Undergrads Receive NSF Graduate Research Fellowships
ChE undergraduates Nick Davy, Frankie Pelaez and Dmitriy Zhukov have been awarded Graduate Research Fellowships from the National Science Foundation (NSF) to support their higher education and further research-including projects that could lower fuel prices, improve cancer research and fight infectious diseases.
The highly competitive fellowships provide support for three years that includes annual stipends of $30,000, full tuition, medical insurance coverage, opportunities for international research and professional development and TeraGrid Supercomputer access.
Nick Davy hopes to use his fellowship to research C02 reduction to fuels or photoelectrocatalysis of water splitting for hydrogen production at Princeton University.
“Methods for transforming carbon dioxide into a source of fuel, such as methane or methanol, could offer an attractive way to decrease atmospheric concentrations of greenhouse gases,” Davy said.
“Sustainably produced fuels could be integrated into existing natural gas infrastructure to supplement and eventually replace fossil fuels.
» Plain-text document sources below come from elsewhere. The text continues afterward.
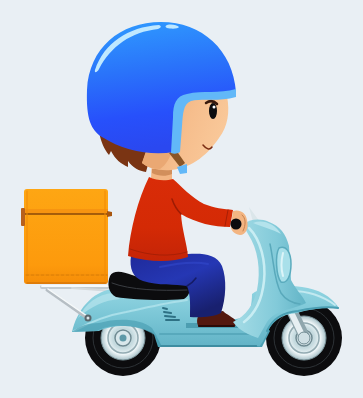
<!DOCTYPE html>
<html lang="en">
<head>
<meta charset="utf-8">
<title>Scooter delivery rider</title>
<style>
:root {
  --sky: #e9eff4;
  --skin: #f3b582;
  --hair: #7a3413;
  --trim: #62b8f8;
  --shoe: #54190f;
  --ink: #0c0c0e;
  --strap: #8a5526;
  --box-edge: #c96a08;
  --teal: #7cc6d6;
  --teal-dark: #4a9fb3;
  --teal-light: #b4e3ec;
}
html, body { margin: 0; background: var(--sky); overflow: hidden; }
svg { display: block; width: 363px; height: 398px; }
.skin { fill: var(--skin); }
.hair { fill: var(--hair); }
.trim { fill: var(--trim); }
.shoe { fill: var(--shoe); }
.ink { fill: var(--ink); }
.teal { fill: var(--teal); }
.teal-dark { fill: var(--teal-dark); }
.teal-light { fill: var(--teal-light); }
.line { fill: none; stroke-linecap: round; stroke-linejoin: round; }
</style>
</head>
<body>
<svg viewBox="0 0 363 398" role="img" aria-label="Delivery rider in a blue helmet on a light blue scooter with an orange box">
  <defs>
    <linearGradient id="helmet-fill" x1="0" y1="0" x2="0.15" y2="1">
      <stop offset="0" stop-color="#2f9cff"/>
      <stop offset="0.4" stop-color="#2a74fa"/>
      <stop offset="0.75" stop-color="#2750fb"/>
      <stop offset="1" stop-color="#2a48f0"/>
    </linearGradient>
    <linearGradient id="face-fill" x1="0" y1="0" x2="1" y2="0.3">
      <stop offset="0" stop-color="#e9a873"/>
      <stop offset="0.6" stop-color="#f6be8d"/>
      <stop offset="1" stop-color="#f9c899"/>
    </linearGradient>
    <linearGradient id="sweater-fill" x1="0" y1="0" x2="0" y2="1">
      <stop offset="0" stop-color="#d92c08"/>
      <stop offset="0.6" stop-color="#d42a05"/>
      <stop offset="1" stop-color="#c42407"/>
    </linearGradient>
    <linearGradient id="trouser-fill" x1="0" y1="0" x2="0.6" y2="1">
      <stop offset="0" stop-color="#1f2a9a"/>
      <stop offset="0.5" stop-color="#2537b4"/>
      <stop offset="1" stop-color="#18206f"/>
    </linearGradient>
    <linearGradient id="box-fill" x1="0" y1="0" x2="0" y2="1">
      <stop offset="0" stop-color="#fea613"/>
      <stop offset="0.8" stop-color="#fd9a0c"/>
      <stop offset="1" stop-color="#f58d08"/>
    </linearGradient>
    <linearGradient id="body-fill" x1="0" y1="0" x2="0" y2="1">
      <stop offset="0" stop-color="#92d5e2"/>
      <stop offset="0.5" stop-color="#79c5d5"/>
      <stop offset="1" stop-color="#62b3c6"/>
    </linearGradient>
    <linearGradient id="shield-fill" x1="0" y1="0" x2="1" y2="0">
      <stop offset="0" stop-color="#a5dce6"/>
      <stop offset="0.6" stop-color="#82cad9"/>
      <stop offset="1" stop-color="#62b4c6"/>
    </linearGradient>
    <radialGradient id="hub-fill">
      <stop offset="0" stop-color="#f4f9fa"/>
      <stop offset="0.45" stop-color="#c3d9de"/>
      <stop offset="0.75" stop-color="#eef5f7"/>
      <stop offset="1" stop-color="#a9c2c9"/>
    </radialGradient>
    <g id="wheel">
      <circle class="ink" r="38"/>
      <circle r="30" fill="none" stroke="#2d3236" stroke-width="1"/>
      <circle r="22" fill="url(#hub-fill)" stroke="#7d959c" stroke-width="1"/>
      <circle r="15" fill="none" stroke="#93abb2" stroke-width="1.5"/>
      <circle r="8" fill="#d8e7eb" stroke="#6f8a92" stroke-width="1.5"/>
      <circle r="3.5" fill="#5e99a8"/>
    </g>
  </defs>

  <rect id="background" width="363" height="398" fill="#e9eff4"/>

  <g id="luggage-rack">
    <path class="line" d="M42 287H108" stroke="#c3cbd0" stroke-width="4"/>
    <path class="line" d="M42 286H108" stroke="#f7fafb" stroke-width="2"/>
    <path class="line" d="M72 288L112 291" stroke="#d4dade" stroke-width="2"/>
  </g>

  <g id="delivery-box">
    <rect x="24" y="189" width="84" height="95" rx="3" fill="url(#box-fill)"/>
    <path d="M24 209H108V214H24Z" fill="#f79410"/>
    <path class="line" d="M24 214H109" stroke="#8a4a08" stroke-width="1.5"/>
    <path class="line" d="M27 191V281M105 191V281" stroke="#f08a06" stroke-width="1"/>
    <path class="line" d="M26 275H107" stroke="#d67a06" stroke-width="1" stroke-dasharray="3 2"/>
    <path class="line" d="M27 283H106" stroke="#c96a08" stroke-width="1"/>
    <rect x="21" y="208" width="4" height="18" rx="1" fill="#b8601c"/>
    <path d="M107 211L112 212V216L107 217Z" fill="#a8560f"/>
  </g>

  <g id="wheels">
    <use href="#wheel" x="123" y="338"/>
    <use href="#wheel" x="304" y="338"/>
  </g>

  <g id="scooter-body">
    <path class="teal-dark" d="M150 322H262L270 331L262 347H158Z"/>
    <path d="M72 332C77 310 92 292 112 289L190 292C200 300 204 310 206 319H236C247 318 253 308 255 294L262 300L275 310L268 331C264 340 261 346 258 347H162C158 338 155 333 148 331C134 324 112 325 99 331Z" fill="url(#body-fill)"/>
    <path class="teal-light" d="M78 318C86 303 98 294 113 293L120 299C104 300 90 307 78 318Z" opacity=".75"/>
    <path class="line" d="M74 331C92 321 108 315 126 312C145 308 165 303 187 300" stroke="#a9dfe9" stroke-width="2"/>
    <path class="teal-dark" d="M72 332C79 326 88 323 99 323C116 318 140 318 152 328L158 338C144 325 112 322 97 331Z" opacity=".65"/>
    <g class="line" stroke="#2e7184" stroke-width="2">
      <path d="M163 308L167 309M164 312L171 313M165 316L175 317M166 320L179 320"/>
    </g>
    <path class="line" d="M160 334H262" stroke="#58a9bc" stroke-width="2"/>
    <path class="line" d="M161 346H258" stroke="#3e8da1" stroke-width="2"/>
    <path d="M186 323H245V328H186Z" fill="#4d9eb1"/>
  </g>

  <g id="rear-stay">
    <path class="line" d="M47 290L87 318" stroke="#b6bec4" stroke-width="3"/>
    <path class="line" d="M48 289L87 316" stroke="#f6f9fa" stroke-width="1.5"/>
    <circle cx="88" cy="318" r="3.5" fill="#59666c"/>
    <circle cx="88" cy="318" r="1.5" fill="#dbe5e9"/>
  </g>

  <g id="seat">
    <path class="ink" d="M110 276C113 270 122 271 132 275C148 281 170 282 185 283C192 287 190 296 184 299C162 301 135 300 116 297C108 293 107 283 110 276Z"/>
    <path class="line" d="M112 283C130 290 160 291 187 290" stroke="#3a3d42" stroke-width="1"/>
  </g>

  <g id="legs">
    <path class="shoe" d="M199 314L223 311C227 315 233 317 236 321C237 325 235 327 231 327H199C196 323 197 318 199 314Z"/>
    <path class="line" d="M199 326H234" stroke="#2c0b07" stroke-width="2"/>
    <path d="M131 256C129 268 133 278 143 281C158 286 176 284 187 286C191 296 190 307 190 317C199 318 214 317 221 313C226 298 227 279 222 266C217 254 202 253 188 254Z" fill="url(#trouser-fill)"/>
    <path class="line" d="M187 286C192 283 194 281 196 278" stroke="#151c66" stroke-width="1.5"/>
    <path class="line" d="M160 267C178 263 194 261 208 264" stroke="#3349cc" stroke-width="2" opacity=".6"/>
  </g>

  <g id="front-fork">
    <path class="line" d="M289 305L304 336" stroke="#8fa6ad" stroke-width="11"/>
    <path class="line" d="M288 306L302 335" stroke="#e6eff2" stroke-width="6"/>
    <circle cx="304" cy="338" r="6" fill="#cfdfe4" stroke="#6f8a92"/>
  </g>

  <g id="front-fender">
    <path d="M252 294C262 286 284 284 302 287C318 289 331 296 339 308C324 307 310 309 297 313C281 314 271 322 266 335L258 347C253 340 248 332 244 322C250 314 252 304 252 294Z" fill="url(#body-fill)"/>
    <path class="line" d="M292 291C310 291 324 297 335 305" stroke="#c2e9f0" stroke-width="2"/>
    <path class="line" d="M267 331C273 318 284 312 298 311C312 308 325 306 338 308" stroke="#4a9fb3" stroke-width="2"/>
  </g>

  <g id="front-shield">
    <path d="M249 207L260 222L255 230Z" fill="#dbe6ea"/>
    <path d="M243 225C249 219 260 218 269 222C280 226 286 234 289 246L291 280C296 290 303 296 306 303C293 310 276 309 267 322L258 338C249 335 240 331 233 322C246 316 254 304 257 290C261 270 258 249 248 234Z" fill="url(#shield-fill)"/>
    <path class="line" d="M249 228C261 240 266 262 264 281C262 300 256 313 244 322" stroke="#c8edf3" stroke-width="2.5"/>
    <path class="line" d="M270 244C274 262 274 281 281 293C285 299 292 303 300 304" stroke="#59a9bb" stroke-width="1.5"/>
    <path class="teal-light" d="M253 223C263 219 275 224 281 234C272 229 263 227 253 223Z"/>
    <path d="M279 248C286 245 291 252 291 264C291 276 287 284 281 282C276 276 275 255 279 248Z" fill="#a9e0ea" stroke="#5aabbd" stroke-width="1.5"/>
    <path class="line" d="M283 253C281 261 281 269 283 276" stroke="#dcf4f8" stroke-width="2"/>
  </g>

  <g id="torso">
    <path class="skin" d="M152 160H172V181C165 184 157 182 151 178Z"/>
    <path d="M152 169H172V174C165 177 158 176 152 173Z" fill="#d28f5b"/>
    <path d="M149 177C157 181 166 181 173 179C181 186 192 198 204 204C214 208 224 209 233 210L230 227C214 227 196 223 181 214C182 230 187 244 188 257C170 263 148 262 128 256C130 230 138 199 149 177Z" fill="url(#sweater-fill)"/>
    <path class="line" d="M181 214C177 210 174 205 172 199" stroke="#9d1b04" stroke-width="1.5"/>
    <path class="line" d="M130 249C150 256 170 257 187 252" stroke="#a81f05" stroke-width="1"/>
    <path class="line" d="M228 210L225 226" stroke="#a81f05" stroke-width="1"/>
  </g>

  <g id="hand">
    <path class="skin" d="M233 211C240 209 246 213 247 220C249 228 246 235 240 235C234 234 230 230 231 225Z"/>
    <circle class="ink" cx="236" cy="224" r="5.5"/>
    <path class="line" d="M242 215C246 218 246 225 243 231" stroke="#c88350" stroke-width="1"/>
  </g>

  <g id="head">
    <path class="hair" d="M99 132C101 142 104 149 109 155L111 151C115 159 121 164 128 167L128 161C133 168 139 171 146 172L152 150Z"/>
    <path d="M172 96H227C230 112 228 126 219 138C209 153 193 168 171 170C159 171 148 168 142 163L147 148H172Z" fill="url(#face-fill)"/>
    <path d="M142 163L147 150H172C170 158 166 165 160 169C153 169 147 167 142 163Z" fill="#eaa873"/>
    <g id="chin-strap">
      <path d="M169 153L176 150L185 163L180 167Z" fill="#8a5526"/>
      <path class="trim" d="M177 167L187 164V173L180 174Z"/>
    </g>
    <g id="face-features">
      <path class="line" d="M206 103C210 100 214 101 217 104" stroke="#3a1a0c" stroke-width="2.5"/>
      <ellipse class="ink" cx="213" cy="111" rx="4" ry="8"/>
      <circle cx="214" cy="107" r="1.5" fill="#fff"/>
      <path class="line" d="M203 145C207 150 210 150 212 147" stroke="#7a2c12" stroke-width="1.5"/>
    </g>
    <g id="helmet">
      <path d="M87 90C89 48 120 22 161 22C202 22 233 50 236 92C217 97 199 93 187 97C178 101 177 112 176 124L174 152C151 156 124 151 102 137C91 130 86 119 87 90Z" fill="url(#helmet-fill)"/>
      <path class="trim" d="M236 89V97C219 102 203 98 191 101C183 104 183 114 182 126L180 152C177 154 174 154 171 153L173 117C173 104 176 96 187 94C203 90 219 94 236 89Z"/>
      <path d="M95 70C104 43 128 27 159 25C162 26 161 28 158 29C131 32 111 46 99 69C97 73 94 73 95 70Z" fill="#bfe8ff"/>
      <path d="M167 25C172 24 177 25 179 27C178 29 171 29 167 28C165 27 165 26 167 25Z" fill="#bfe8ff"/>
    </g>
  </g>
</svg>
</body>
</html>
This technology could mean consistently low home heating costs, or affordable, sustainable fuels at the pump.”
The University of Minnesota-Twin Cities’ graduate program is pleased to host Frankie Pelaez starting this fall. Pelaez is interested in studying the structure and dynamics of DNA in nanochannels, which affects its dynamics, or movement.
“With nanochannels, we can observe and quantify the dynamics of individual strands of DNA,” said Pelaez. “We can also separate DNA individually based on size. The better we understand this, the better we can engineer systems to separate and analyze DNA. Finding smaller and cheaper ways to analyze DNA will lead to better cancer research that is more affordable.”
Dmitriy Zhukov will work on design of microfluidic technology for diagnosis of infectious diseases at the California Institute of Technology.
“Although treatment is available for some widespread infectious diseases, such as HIV/AIDS, the main impediment to controlling these epidemics is the deficiency of current diagnostic technology in many affected regions of the world,” said Zhukov.
“I will be working to improve diagnostic tools to make them compact, inexpensive, and capable of operating outside of ideal lab conditions. Early diagnosis and disease flare monitoring can put an end to some outbreaks and significantly improve the prognosis for affected patients.”
Students like Davy, Pelaez and Zhukov contribute to a culture of excellence that led UT Austin’s Cockrell School of Engineering to rank second in the nation for the number of NSF fellowship recipients this year.
The students credit hard work and dedication for much of their success, but also their mentors.
“At the highest level of competition, everyone is talented,” said Davy. “Hard work and creativity are what can separate you from the pack. The importance of discipline and hard work shouldn’t be underestimated.
What will they miss about UT?
|I will miss the people the most-it’s the people that make UT such a warm and vibrant atmosphere. I’ll also miss Austin as a whole, and, of course, Texas football–Nick Davy I will miss the tower. It’s weird, but seeing a huge tower lit up in burnt orange never gets old. Towers at other schools don’t compare. I will miss faculty and staff too-they’ve been very supportive–Frankie Pelaez The intellectual resources and the community. There is always something going on, and it is hard not to get involved–Dmitriy Zhukov|
“Additionally, the mentors I had while at UT were very influential. They shaped my character, my direction, and, ultimately, my future.”
Pelaez echoed Davy’s sentiment. “You don’t have to be smart, rich, lucky, or the best to be successful here,” he said. “Studying chemical engineering requires a lot of sacrifices, but patience and hard work go a long way.
“Time here at UT is a once in a lifetime opportunity-everyone should make the most of it.”
Tags: Department of Chemical Engineering, Dmitriy Zhukov, Frankie Pelaez, grants, National Science Foundation, Nick Davy, NSF Graduate Research Fellowship, Princeton University, The University of Texas at Austin